TASK TO COMPLETE: Examine each line of the data. Copy those that contain the string "axis".

STORED DATA:

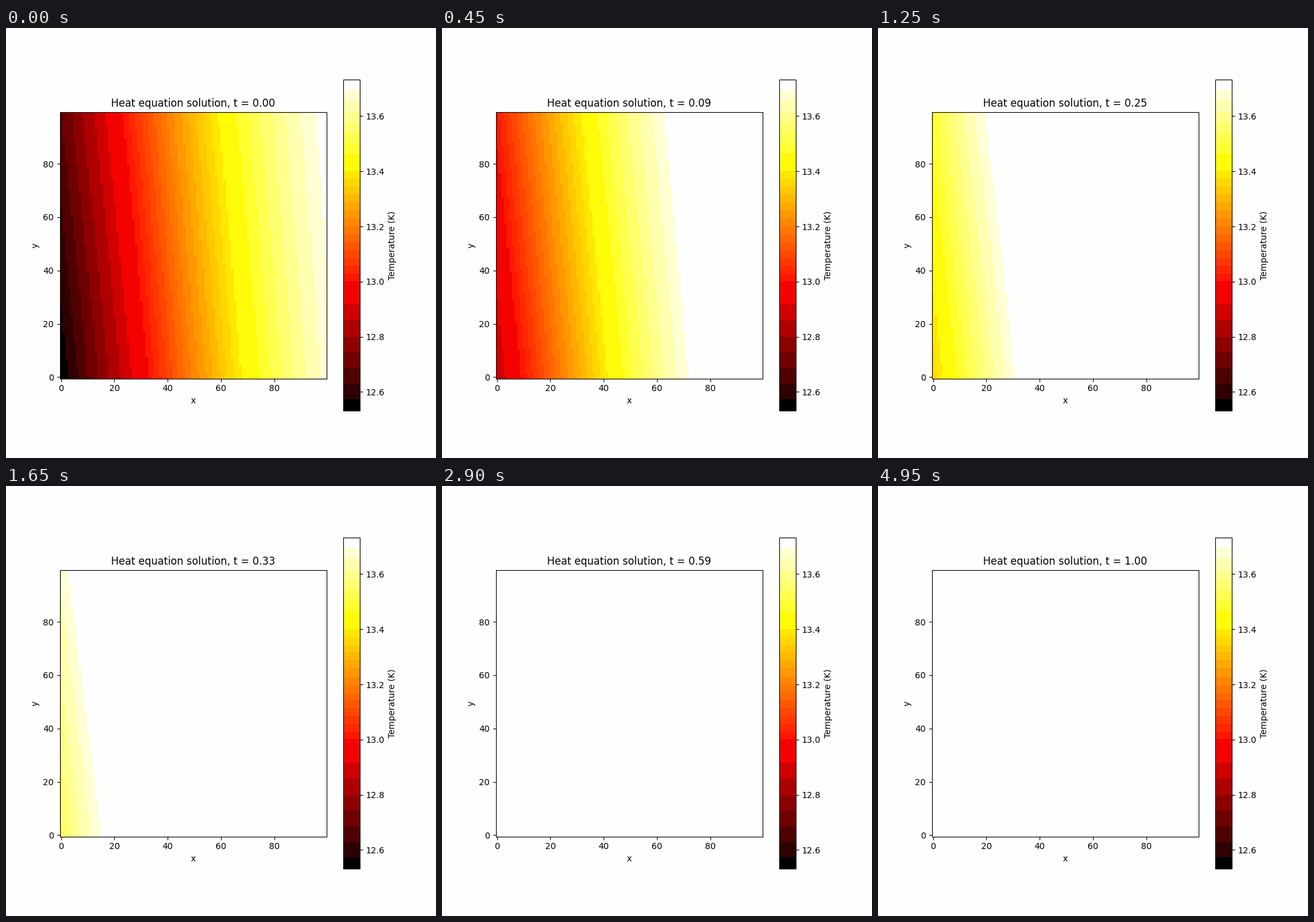
These frames come from a looping animation (700x700 px, 5 s). A matplotlib script:

```python
import numpy as np
import matplotlib.pyplot as plt
from matplotlib.animation import FuncAnimation
from matplotlib.colors import ListedColormap

N = 100
FRAMES = 100
T_MIN, T_MAX = 12.532, 13.7325
PAPER = "#fefefe"


def banded_hot():
    """The 'hot' map reduced to 3-4-3 bits per channel, each band averaged."""
    lut = (plt.get_cmap("hot")(np.arange(256))[:, :3] * 255).astype(int)
    keys = lut // [32, 16, 32]
    bands = np.empty((256, 3))
    for key in np.unique(keys, axis=0):
        band = (keys == key).all(axis=1)
        bands[band] = lut[band].mean(axis=0) // 1
    bands[(keys == keys[0]).all(axis=1)] = 0
    bands[(keys == keys[-1]).all(axis=1)] = 254
    return ListedColormap(bands / 255)


x, y = np.meshgrid((np.arange(N) + 0.5) / N, (np.arange(N) + 0.5) / N)


def temperature(t):
    t = min(t, 0.5)  # the whole plate is saturated well before this
    level = 0.058 + 1.27 * x - 0.355 * x**2
    level = level + 3.326 * t - 2.5 * t**2 - 1.09 * x * t
    level = level + (y - 0.5) * (0.13 - 0.09 * x - 0.05 * t)
    return T_MIN + (T_MAX - T_MIN) * np.clip(level, 0, 1)


fig, ax = plt.subplots(figsize=(7, 7), dpi=100, facecolor=PAPER)
image = ax.imshow(temperature(0), cmap=banded_hot(), origin="lower",
                  vmin=T_MIN, vmax=T_MAX)
fig.colorbar(image, ax=ax, label="Temperature (K)")
ax.set_xlabel("x")
ax.set_ylabel("y")
title = ax.set_title("Heat equation solution, t = 0.00")


def update(frame):
    t = frame / (FRAMES - 1)
    image.set_data(temperature(t))
    title.set_text(f"Heat equation solution, t = {t:.2f}")
    return image, title


anim = FuncAnimation(fig, update, frames=FRAMES, interval=50,
                     repeat=True, repeat_delay=0)
plt.show()
```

EXERCISE OUTPUT:
    for key in np.unique(keys, axis=0):
        band = (keys == key).all(axis=1)
        bands[band] = lut[band].mean(axis=0) // 1
    bands[(keys == keys[0]).all(axis=1)] = 0
    bands[(keys == keys[-1]).all(axis=1)] = 254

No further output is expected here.